“When you open your present,” I told my 5-year-old son on the first night of Hanukkah, “I don’t want to hear any complaints. Even if you don’t like it, don’t complain. Just say thank you.” An attitude of gratitude, as they say.
My son hit out it out of the park. Smiles and thank yous, the whole shebang.
I, however, did not. I got a present that, while perfectly lovely, did not match a picture that existed only in my head. And I kvetched.
I can’t remember when I became impossible to give presents to. For a long time I thought it was just my boyfriends, and then my husband, who couldn’t get it right—either because they weren’t applying themselves (i.e. did not sufficiently care) or were just plain incompetent.
A few years ago, however, I commented to my mother that I found her habit of sending me a check for my birthday kind of impersonal. That I’d rather her pick something out.
“You’re impossible to buy a gift for,” she said. “I’m scared I’ll get it wrong.”
That’s when I realized that I was the problem.
Thinking back, I realized that it had been a long time since I had truly liked or appreciated a Hanukkah or birthday gift from anyone. And, that, along the way, I had sucked the joy out of gift-giving for anyone with the misfortune to love me.
On the second night of Hanukkah—big present night this year—my son kept teetering on the edge of a major meltdown. “You can’t cry now,” I said. “Tonight is big present night. You have to be happy. This is as good as it gets.
Whoah. Where did that come from? As good as it gets?
Don’t get me wrong. It’s not that I think I peaked when I got that first Cabbage Patch Kid. On the contrary, I’ve found caring for my own real-life children infinitely more fun.

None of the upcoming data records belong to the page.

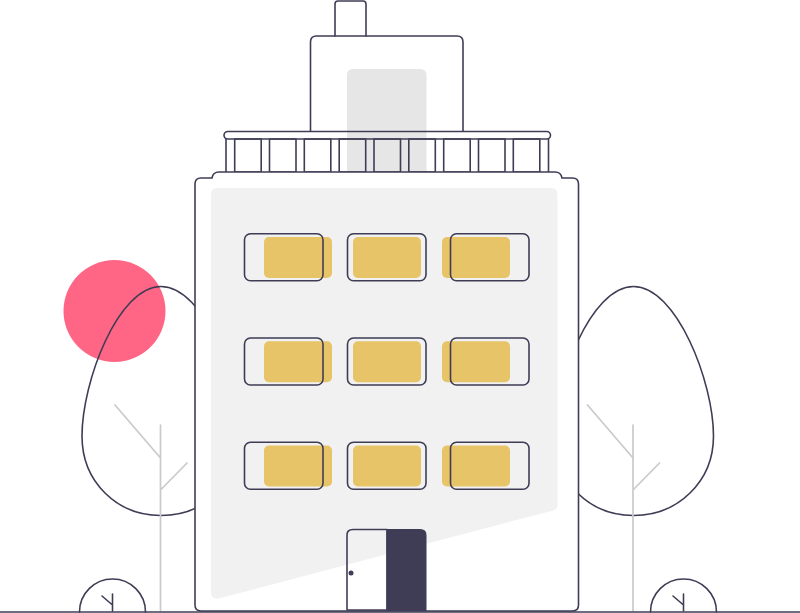
<!DOCTYPE html>
<html lang="en">
<head>
<meta charset="utf-8">
<title>Apartment building</title>
<style>
:root {
  --ink: #3f3d56;
  --sun: #ff6584;
  --window: #e8c468;
  --wall: #f1f1f1;
  --shade: #e6e6e6;
  --twig: #cacaca;
  --paper: #ffffff;
}
html, body { margin: 0; background: var(--paper); overflow: hidden; }
svg { display: block; width: 800px; height: 613px; }
.outline { fill: none; stroke: var(--ink); stroke-width: 1.6; stroke-linejoin: round; stroke-linecap: round; }
.solid { fill: var(--paper); }
.twig { fill: none; stroke: var(--twig); stroke-width: 1.7; stroke-linecap: round; }
.sun { fill: var(--sun); }
.wall { fill: var(--wall); }
.shade { fill: var(--shade); }
.light { fill: var(--window); }
.dark { fill: var(--ink); }
</style>
</head>
<body>
<svg viewBox="0 0 800 613" role="img" aria-label="Apartment building with lit windows between two trees">
  <defs>
    <g id="tree">
      <path class="outline" d="M161 286.500C118 286.500 82 382 82 436C82 482 117 515.500 161 515.500C205 515.500 241 482 241 436C241 382 204 286.500 161 286.500Z"/>
      <path class="twig" d="M160.500 425V611M115 405L160.500 458M187 463L160.500 490"/>
    </g>
    <g id="bush">
      <path class="outline" d="M79.500 612A33 33 0 0 1 145.500 612"/>
      <path class="outline" d="M112.500 594V611M102 596L112.500 605"/>
    </g>
    <g id="window-row">
      <rect class="light" x="264" y="237" width="68" height="41" rx="5"/>
      <rect class="light" x="353" y="237" width="68" height="41" rx="5"/>
      <rect class="light" x="442" y="237" width="68" height="41" rx="5"/>
      <rect class="outline" x="244.500" y="233.800" width="78.500" height="47" rx="6"/>
      <rect class="outline" x="347.500" y="233.800" width="78.500" height="47" rx="6"/>
      <rect class="outline" x="450.500" y="233.800" width="78.500" height="47" rx="6"/>
    </g>
    <rect id="baluster-gap" class="outline" x="234.700" y="139" width="26.500" height="33"/>
  </defs>

  <circle class="sun" cx="114.500" cy="311" r="51"/>
  <use href="#tree"/>
  <use href="#tree" x="472.500"/>

  <g id="rooftop">
    <path class="outline" d="M335 36V4Q335 1 338 1H363Q366 1 366 4V36"/>
    <path class="outline" d="M310.500 131V42Q310.500 36 316.500 36H457Q463 36 463 42V131"/>
    <path class="shade" d="M347 172V75Q347 69 353 69H420Q426.500 69 426.500 75V172Z"/>
    <rect class="outline" x="224" y="131.500" width="326.500" height="7.500" rx="3.800"/>
    <path class="outline" d="M226 139V172M548.500 139V172"/>
    <use href="#baluster-gap"/>
    <use href="#baluster-gap" x="34.800"/>
    <use href="#baluster-gap" x="69.600"/>
    <use href="#baluster-gap" x="104.500"/>
    <use href="#baluster-gap" x="139.300"/>
    <use href="#baluster-gap" x="174.100"/>
    <use href="#baluster-gap" x="209"/>
    <use href="#baluster-gap" x="243.800"/>
    <use href="#baluster-gap" x="278.600"/>
  </g>

  <g id="facade">
    <path class="outline solid" d="M195 605V184Q195 178 201 178H212Q213 172 219 172H555Q561 172 562 178H572.500Q578.500 178 578.500 184V605Q578.500 611 572.500 611H201Q195 611 195 605Z"/>
    <path class="wall" d="M211 592V194Q211 188 217 188H551Q557.500 188 557.500 194V505Q557.500 509 553 510.500L219 598.500Q211 600 211 592Z"/>
    <use href="#window-row"/>
    <use href="#window-row" y="104.200"/>
    <use href="#window-row" y="208.500"/>
  </g>

  <g id="entrance">
    <path class="dark" d="M386.500 529H420Q426.500 529 426.500 535V611H386.500Z"/>
    <path class="outline" d="M347 610V535Q347 529.500 353 529.500H387V610Z"/>
    <circle class="dark" cx="351" cy="573" r="2.500"/>
  </g>

  <use href="#bush"/>
  <use href="#bush" x="571"/>
  <path class="outline" d="M0 612H800"/>
</svg>
</body>
</html>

But perhaps I miss a time when you could state your expectations of life–I want this toy, that doll, this game—and everything would happen just as you imagined it. Gosh, who wouldn’t miss that?

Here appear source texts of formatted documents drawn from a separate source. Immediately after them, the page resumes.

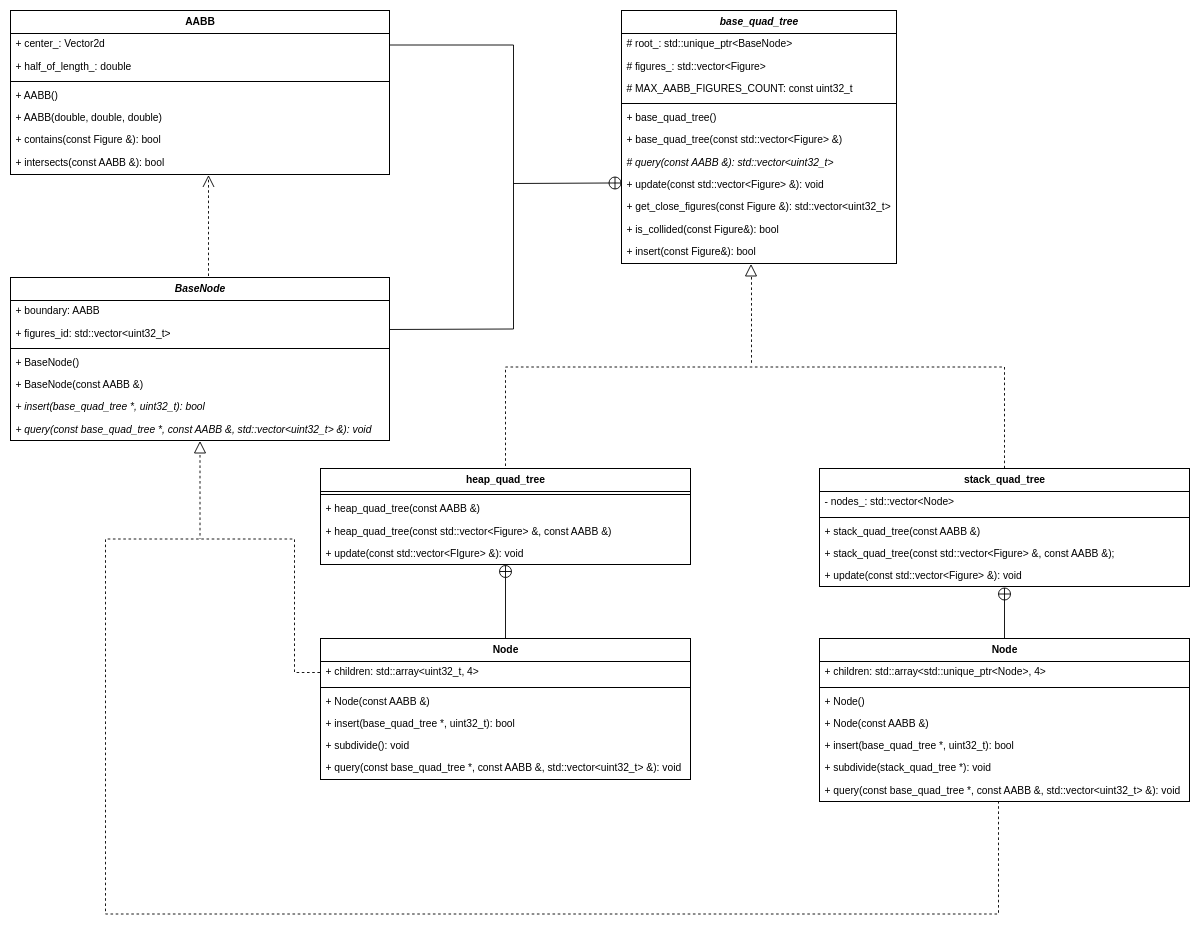
<!DOCTYPE html>
<html lang="en">
<head>
<meta charset="utf-8">
<title>Quad tree class diagram</title>
<style>
:root { --paper: #fff; --ink: #000; --row: 22.3px; }
* { box-sizing: border-box; margin: 0; padding: 0; }
html, body { width: 1200px; height: 926px; overflow: hidden; background: var(--paper); }
.diagram { position: relative; width: 1200px; height: 926px; overflow: hidden; color: var(--ink); font: 10.29px/var(--row) "Liberation Sans", Arial, sans-serif; }
.connectors { position: absolute; left: 0; top: 0; fill: none; stroke: var(--ink); stroke-width: 0.9; }
.dashed { stroke-dasharray: 2.6 2.6; }
.marker { fill: var(--paper); }
.class { position: absolute; display: flex; flex-direction: column; border: 1px solid var(--ink); background: var(--paper); white-space: nowrap; }
.class h2 { height: 23px; margin-bottom: -0.7px; border-bottom: 1px solid var(--ink); font-size: inherit; line-height: var(--row); text-align: center; }
.class ul { list-style: none; padding-left: 4.4px; }
.class li { height: var(--row); }
.class hr { flex: none; height: 1px; margin: 3px 0 2.9px; border: 0; background: var(--ink); }
.abstract { font-style: italic; }
.aabb { left: 10px; top: 10px; width: 380px; height: 165px; }
.base-node { left: 10px; top: 277px; width: 380px; height: 164px; }
.base-tree { left: 621px; top: 10px; width: 276px; height: 254px; }
.heap-tree { left: 320px; top: 468px; width: 371px; height: 97px; }
.stack-tree { left: 819px; top: 468px; width: 371px; height: 119px; }
.heap-node { left: 320px; top: 638px; width: 371px; height: 142px; }
.stack-node { left: 819px; top: 638px; width: 371px; height: 164px; }
</style>
</head>
<body>
<main class="diagram">
  <svg class="connectors" width="1200" height="926" viewBox="0 0 1200 926" aria-hidden="true">
    <defs>
      <g id="nesting"><circle class="marker" r="6"/><path d="M-6 0H6M0-6V6"/></g>
      <path id="inheritance" class="marker" d="M0 0L5.5 11H-5.5Z"/>
    </defs>
    <g class="nesting-lines">
      <path d="M389 45H513.5V329L389 329.5M513.5 183.5L609 183"/>
      <path d="M505.5 577V639M1004.5 599V639"/>
      <use href="#nesting" x="615" y="183"/>
      <use href="#nesting" x="505.5" y="571.5"/>
      <use href="#nesting" x="1004.5" y="594"/>
    </g>
    <g class="dependency">
      <path class="dashed" d="M208.5 276V177"/>
      <path d="M203 187L208.5 176L214 187"/>
    </g>
    <g class="inheritance-lines">
      <path class="dashed" d="M751.5 277V364"/>
      <path class="dashed" d="M505.5 466V367H1004.5V468"/>
      <path class="dashed" d="M200 455V539"/>
      <path class="dashed" d="M320 672.5H294.5V539H105.5V914H998.5V802"/>
      <use href="#inheritance" x="751" y="265"/>
      <use href="#inheritance" x="200" y="442"/>
    </g>
  </svg>

  <section class="class aabb">
    <h2>AABB</h2>
    <ul>
      <li>+ center_: Vector2d</li>
      <li>+ half_of_length_: double</li>
    </ul>
    <hr>
    <ul>
      <li>+ AABB()</li>
      <li>+ AABB(double, double, double)</li>
      <li>+ contains(const Figure &amp;): bool</li>
      <li>+ intersects(const AABB &amp;): bool</li>
    </ul>
  </section>

  <section class="class base-tree">
    <h2 class="abstract">base_quad_tree</h2>
    <ul>
      <li># root_: std::unique_ptr&lt;BaseNode&gt;</li>
      <li># figures_: std::vector&lt;Figure&gt;</li>
      <li># MAX_AABB_FIGURES_COUNT: const uint32_t</li>
    </ul>
    <hr>
    <ul>
      <li>+ base_quad_tree()</li>
      <li>+ base_quad_tree(const std::vector&lt;Figure&gt; &amp;)</li>
      <li class="abstract"># query(const AABB &amp;): std::vector&lt;uint32_t&gt;</li>
      <li>+ update(const std::vector&lt;Figure&gt; &amp;): void</li>
      <li>+ get_close_figures(const Figure &amp;): std::vector&lt;uint32_t&gt;</li>
      <li>+ is_collided(const Figure&amp;): bool</li>
      <li>+ insert(const Figure&amp;): bool</li>
    </ul>
  </section>

  <section class="class base-node">
    <h2 class="abstract">BaseNode</h2>
    <ul>
      <li>+ boundary: AABB</li>
      <li>+ figures_id: std::vector&lt;uint32_t&gt;</li>
    </ul>
    <hr>
    <ul>
      <li>+ BaseNode()</li>
      <li>+ BaseNode(const AABB &amp;)</li>
      <li class="abstract">+ insert(base_quad_tree *, uint32_t): bool</li>
      <li class="abstract">+ query(const base_quad_tree *, const AABB &amp;, std::vector&lt;uint32_t&gt; &amp;): void</li>
    </ul>
  </section>

  <section class="class heap-tree">
    <h2>heap_quad_tree</h2>
    <hr>
    <ul>
      <li>+ heap_quad_tree(const AABB &amp;)</li>
      <li>+ heap_quad_tree(const std::vector&lt;Figure&gt; &amp;, const AABB &amp;)</li>
      <li>+ update(const std::vector&lt;FIgure&gt; &amp;): void</li>
    </ul>
  </section>

  <section class="class stack-tree">
    <h2>stack_quad_tree</h2>
    <ul>
      <li>- nodes_: std::vector&lt;Node&gt;</li>
    </ul>
    <hr>
    <ul>
      <li>+ stack_quad_tree(const AABB &amp;)</li>
      <li>+ stack_quad_tree(const std::vector&lt;Figure&gt; &amp;, const AABB &amp;);</li>
      <li>+ update(const std::vector&lt;Figure&gt; &amp;): void</li>
    </ul>
  </section>

  <section class="class heap-node">
    <h2>Node</h2>
    <ul>
      <li>+ children: std::array&lt;uint32_t, 4&gt;</li>
    </ul>
    <hr>
    <ul>
      <li>+ Node(const AABB &amp;)</li>
      <li>+ insert(base_quad_tree *, uint32_t): bool</li>
      <li>+ subdivide(): void</li>
      <li>+ query(const base_quad_tree *, const AABB &amp;, std::vector&lt;uint32_t&gt; &amp;): void</li>
    </ul>
  </section>

  <section class="class stack-node">
    <h2>Node</h2>
    <ul>
      <li>+ children: std::array&lt;std::unique_ptr&lt;Node&gt;, 4&gt;</li>
    </ul>
    <hr>
    <ul>
      <li>+ Node()</li>
      <li>+ Node(const AABB &amp;)</li>
      <li>+ insert(base_quad_tree *, uint32_t): bool</li>
      <li>+ subdivide(stack_quad_tree *): void</li>
      <li>+ query(const base_quad_tree *, const AABB &amp;, std::vector&lt;uint32_t&gt; &amp;): void</li>
    </ul>
  </section>
</main>
</body>
</html>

A grown-up lady, that’s who. Because in life sometimes it’s the things you least expect that are the most wonderful. And furthermore, I’ve got people who love me—a husband, children, parents—who are counting on me not to be a giant stinking brat. And the thought really does count
So I’ve been working on this. It’s an uphill battle. Some years it’s a matter of biting my tongue. Others I manage to be actually, truly grateful. But I still exchange gifts with disturbing frequency. And sometimes, like this Hanukkah, I just blow it.
One day, maybe my family will enjoy picking out presents for me again. And, God willing, I will find a way to be truly and unequivocally excited about whatever they throw my way. Until then, lucky for me, ‘tis better to give.